[Listed entries]

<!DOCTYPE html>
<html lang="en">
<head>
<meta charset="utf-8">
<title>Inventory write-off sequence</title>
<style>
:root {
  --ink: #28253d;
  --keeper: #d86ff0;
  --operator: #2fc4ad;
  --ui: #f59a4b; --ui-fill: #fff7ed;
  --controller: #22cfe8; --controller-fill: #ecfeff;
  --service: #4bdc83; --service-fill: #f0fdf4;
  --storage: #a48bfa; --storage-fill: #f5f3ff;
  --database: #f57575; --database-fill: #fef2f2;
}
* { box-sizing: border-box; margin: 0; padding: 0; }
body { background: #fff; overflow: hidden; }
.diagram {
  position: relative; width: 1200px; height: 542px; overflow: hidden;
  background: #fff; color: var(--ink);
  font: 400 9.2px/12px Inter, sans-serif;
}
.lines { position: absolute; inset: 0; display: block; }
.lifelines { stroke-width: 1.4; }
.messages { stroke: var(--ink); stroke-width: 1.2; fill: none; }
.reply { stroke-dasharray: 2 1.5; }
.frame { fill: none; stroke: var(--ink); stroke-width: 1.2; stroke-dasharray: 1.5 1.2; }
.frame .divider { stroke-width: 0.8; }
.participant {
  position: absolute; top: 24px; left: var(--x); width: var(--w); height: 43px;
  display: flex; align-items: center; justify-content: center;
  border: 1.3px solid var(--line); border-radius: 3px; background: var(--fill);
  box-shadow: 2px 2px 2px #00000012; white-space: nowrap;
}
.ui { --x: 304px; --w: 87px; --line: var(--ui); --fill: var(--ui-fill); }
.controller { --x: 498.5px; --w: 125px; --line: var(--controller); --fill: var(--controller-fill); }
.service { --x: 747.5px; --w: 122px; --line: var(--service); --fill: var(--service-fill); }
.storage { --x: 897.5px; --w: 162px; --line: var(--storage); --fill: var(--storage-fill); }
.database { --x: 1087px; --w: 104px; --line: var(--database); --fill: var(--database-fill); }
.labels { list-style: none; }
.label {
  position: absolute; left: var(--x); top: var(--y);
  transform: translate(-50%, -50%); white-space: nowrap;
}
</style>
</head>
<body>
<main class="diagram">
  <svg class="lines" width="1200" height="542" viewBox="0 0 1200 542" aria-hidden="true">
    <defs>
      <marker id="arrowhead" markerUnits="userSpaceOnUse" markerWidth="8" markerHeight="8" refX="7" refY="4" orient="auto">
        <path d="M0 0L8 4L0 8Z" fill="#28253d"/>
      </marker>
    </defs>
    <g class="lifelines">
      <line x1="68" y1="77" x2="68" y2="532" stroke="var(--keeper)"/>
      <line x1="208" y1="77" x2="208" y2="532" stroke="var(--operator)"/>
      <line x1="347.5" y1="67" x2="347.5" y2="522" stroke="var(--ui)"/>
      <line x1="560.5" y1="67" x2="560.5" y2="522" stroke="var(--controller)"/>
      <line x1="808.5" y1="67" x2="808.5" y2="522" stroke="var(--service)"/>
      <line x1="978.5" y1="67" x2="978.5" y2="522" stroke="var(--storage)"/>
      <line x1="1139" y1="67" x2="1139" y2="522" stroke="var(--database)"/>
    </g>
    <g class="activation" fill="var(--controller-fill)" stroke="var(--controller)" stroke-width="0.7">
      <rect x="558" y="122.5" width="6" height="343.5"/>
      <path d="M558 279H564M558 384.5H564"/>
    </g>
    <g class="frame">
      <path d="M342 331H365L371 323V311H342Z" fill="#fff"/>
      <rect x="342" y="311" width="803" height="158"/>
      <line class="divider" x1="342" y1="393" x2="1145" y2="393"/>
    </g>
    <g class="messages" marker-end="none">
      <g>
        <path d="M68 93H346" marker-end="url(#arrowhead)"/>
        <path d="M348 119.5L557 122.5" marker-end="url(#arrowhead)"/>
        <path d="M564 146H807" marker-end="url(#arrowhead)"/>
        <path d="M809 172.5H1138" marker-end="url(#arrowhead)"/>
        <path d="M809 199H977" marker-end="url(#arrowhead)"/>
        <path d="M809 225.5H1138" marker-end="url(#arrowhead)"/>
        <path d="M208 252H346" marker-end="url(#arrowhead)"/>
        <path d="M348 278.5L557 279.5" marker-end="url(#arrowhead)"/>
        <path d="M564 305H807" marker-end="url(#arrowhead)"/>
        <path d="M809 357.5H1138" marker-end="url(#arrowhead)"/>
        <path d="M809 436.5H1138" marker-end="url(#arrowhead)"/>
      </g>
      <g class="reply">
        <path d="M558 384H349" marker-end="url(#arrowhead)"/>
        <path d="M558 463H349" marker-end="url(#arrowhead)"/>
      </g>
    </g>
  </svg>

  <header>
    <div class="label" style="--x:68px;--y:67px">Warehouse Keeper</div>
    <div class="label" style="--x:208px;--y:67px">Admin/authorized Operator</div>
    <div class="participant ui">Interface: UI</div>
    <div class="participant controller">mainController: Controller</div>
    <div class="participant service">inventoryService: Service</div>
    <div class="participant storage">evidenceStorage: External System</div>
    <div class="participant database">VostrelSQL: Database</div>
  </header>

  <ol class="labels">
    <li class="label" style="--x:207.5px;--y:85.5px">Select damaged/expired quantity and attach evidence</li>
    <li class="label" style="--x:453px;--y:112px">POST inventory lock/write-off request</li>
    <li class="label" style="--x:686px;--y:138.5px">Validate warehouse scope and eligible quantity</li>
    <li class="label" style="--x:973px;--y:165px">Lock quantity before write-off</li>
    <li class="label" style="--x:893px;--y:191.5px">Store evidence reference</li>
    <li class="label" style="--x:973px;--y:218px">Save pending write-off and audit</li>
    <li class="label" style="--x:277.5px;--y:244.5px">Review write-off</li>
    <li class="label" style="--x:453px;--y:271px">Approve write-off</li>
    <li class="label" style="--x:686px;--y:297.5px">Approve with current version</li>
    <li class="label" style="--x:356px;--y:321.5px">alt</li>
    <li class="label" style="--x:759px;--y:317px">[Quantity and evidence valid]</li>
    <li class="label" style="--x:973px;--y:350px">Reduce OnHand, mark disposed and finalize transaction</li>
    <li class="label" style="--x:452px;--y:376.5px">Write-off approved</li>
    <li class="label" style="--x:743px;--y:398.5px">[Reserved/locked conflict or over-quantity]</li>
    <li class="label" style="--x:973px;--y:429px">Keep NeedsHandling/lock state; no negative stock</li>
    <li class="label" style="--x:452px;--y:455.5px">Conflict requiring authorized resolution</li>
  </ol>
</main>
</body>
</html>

[/Listed entries]

* **Task**
Reproduce the listing exactly. Every line stays as it is.

* **Solved problem**
<!DOCTYPE html>
<html lang="en">
<head>
<meta charset="utf-8">
<title>Inventory write-off sequence</title>
<style>
:root {
  --ink: #28253d;
  --keeper: #d86ff0;
  --operator: #2fc4ad;
  --ui: #f59a4b; --ui-fill: #fff7ed;
  --controller: #22cfe8; --controller-fill: #ecfeff;
  --service: #4bdc83; --service-fill: #f0fdf4;
  --storage: #a48bfa; --storage-fill: #f5f3ff;
  --database: #f57575; --database-fill: #fef2f2;
}
* { box-sizing: border-box; margin: 0; padding: 0; }
body { background: #fff; overflow: hidden; }
.diagram {
  position: relative; width: 1200px; height: 542px; overflow: hidden;
  background: #fff; color: var(--ink);
  font: 400 9.2px/12px Inter, sans-serif;
}
.lines { position: absolute; inset: 0; display: block; }
.lifelines { stroke-width: 1.4; }
.messages { stroke: var(--ink); stroke-width: 1.2; fill: none; }
.reply { stroke-dasharray: 2 1.5; }
.frame { fill: none; stroke: var(--ink); stroke-width: 1.2; stroke-dasharray: 1.5 1.2; }
.frame .divider { stroke-width: 0.8; }
.participant {
  position: absolute; top: 24px; left: var(--x); width: var(--w); height: 43px;
  display: flex; align-items: center; justify-content: center;
  border: 1.3px solid var(--line); border-radius: 3px; background: var(--fill);
  box-shadow: 2px 2px 2px #00000012; white-space: nowrap;
}
.ui { --x: 304px; --w: 87px; --line: var(--ui); --fill: var(--ui-fill); }
.controller { --x: 498.5px; --w: 125px; --line: var(--controller); --fill: var(--controller-fill); }
.service { --x: 747.5px; --w: 122px; --line: var(--service); --fill: var(--service-fill); }
.storage { --x: 897.5px; --w: 162px; --line: var(--storage); --fill: var(--storage-fill); }
.database { --x: 1087px; --w: 104px; --line: var(--database); --fill: var(--database-fill); }
.labels { list-style: none; }
.label {
  position: absolute; left: var(--x); top: var(--y);
  transform: translate(-50%, -50%); white-space: nowrap;
}
</style>
</head>
<body>
<main class="diagram">
  <svg class="lines" width="1200" height="542" viewBox="0 0 1200 542" aria-hidden="true">
    <defs>
      <marker id="arrowhead" markerUnits="userSpaceOnUse" markerWidth="8" markerHeight="8" refX="7" refY="4" orient="auto">
        <path d="M0 0L8 4L0 8Z" fill="#28253d"/>
      </marker>
    </defs>
    <g class="lifelines">
      <line x1="68" y1="77" x2="68" y2="532" stroke="var(--keeper)"/>
      <line x1="208" y1="77" x2="208" y2="532" stroke="var(--operator)"/>
      <line x1="347.5" y1="67" x2="347.5" y2="522" stroke="var(--ui)"/>
      <line x1="560.5" y1="67" x2="560.5" y2="522" stroke="var(--controller)"/>
      <line x1="808.5" y1="67" x2="808.5" y2="522" stroke="var(--service)"/>
      <line x1="978.5" y1="67" x2="978.5" y2="522" stroke="var(--storage)"/>
      <line x1="1139" y1="67" x2="1139" y2="522" stroke="var(--database)"/>
    </g>
    <g class="activation" fill="var(--controller-fill)" stroke="var(--controller)" stroke-width="0.7">
      <rect x="558" y="122.5" width="6" height="343.5"/>
      <path d="M558 279H564M558 384.5H564"/>
    </g>
    <g class="frame">
      <path d="M342 331H365L371 323V311H342Z" fill="#fff"/>
      <rect x="342" y="311" width="803" height="158"/>
      <line class="divider" x1="342" y1="393" x2="1145" y2="393"/>
    </g>
    <g class="messages" marker-end="none">
      <g>
        <path d="M68 93H346" marker-end="url(#arrowhead)"/>
        <path d="M348 119.5L557 122.5" marker-end="url(#arrowhead)"/>
        <path d="M564 146H807" marker-end="url(#arrowhead)"/>
        <path d="M809 172.5H1138" marker-end="url(#arrowhead)"/>
        <path d="M809 199H977" marker-end="url(#arrowhead)"/>
        <path d="M809 225.5H1138" marker-end="url(#arrowhead)"/>
        <path d="M208 252H346" marker-end="url(#arrowhead)"/>
        <path d="M348 278.5L557 279.5" marker-end="url(#arrowhead)"/>
        <path d="M564 305H807" marker-end="url(#arrowhead)"/>
        <path d="M809 357.5H1138" marker-end="url(#arrowhead)"/>
        <path d="M809 436.5H1138" marker-end="url(#arrowhead)"/>
      </g>
      <g class="reply">
        <path d="M558 384H349" marker-end="url(#arrowhead)"/>
        <path d="M558 463H349" marker-end="url(#arrowhead)"/>
      </g>
    </g>
  </svg>

  <header>
    <div class="label" style="--x:68px;--y:67px">Warehouse Keeper</div>
    <div class="label" style="--x:208px;--y:67px">Admin/authorized Operator</div>
    <div class="participant ui">Interface: UI</div>
    <div class="participant controller">mainController: Controller</div>
    <div class="participant service">inventoryService: Service</div>
    <div class="participant storage">evidenceStorage: External System</div>
    <div class="participant database">VostrelSQL: Database</div>
  </header>

  <ol class="labels">
    <li class="label" style="--x:207.5px;--y:85.5px">Select damaged/expired quantity and attach evidence</li>
    <li class="label" style="--x:453px;--y:112px">POST inventory lock/write-off request</li>
    <li class="label" style="--x:686px;--y:138.5px">Validate warehouse scope and eligible quantity</li>
    <li class="label" style="--x:973px;--y:165px">Lock quantity before write-off</li>
    <li class="label" style="--x:893px;--y:191.5px">Store evidence reference</li>
    <li class="label" style="--x:973px;--y:218px">Save pending write-off and audit</li>
    <li class="label" style="--x:277.5px;--y:244.5px">Review write-off</li>
    <li class="label" style="--x:453px;--y:271px">Approve write-off</li>
    <li class="label" style="--x:686px;--y:297.5px">Approve with current version</li>
    <li class="label" style="--x:356px;--y:321.5px">alt</li>
    <li class="label" style="--x:759px;--y:317px">[Quantity and evidence valid]</li>
    <li class="label" style="--x:973px;--y:350px">Reduce OnHand, mark disposed and finalize transaction</li>
    <li class="label" style="--x:452px;--y:376.5px">Write-off approved</li>
    <li class="label" style="--x:743px;--y:398.5px">[Reserved/locked conflict or over-quantity]</li>
    <li class="label" style="--x:973px;--y:429px">Keep NeedsHandling/lock state; no negative stock</li>
    <li class="label" style="--x:452px;--y:455.5px">Conflict requiring authorized resolution</li>
  </ol>
</main>
</body>
</html>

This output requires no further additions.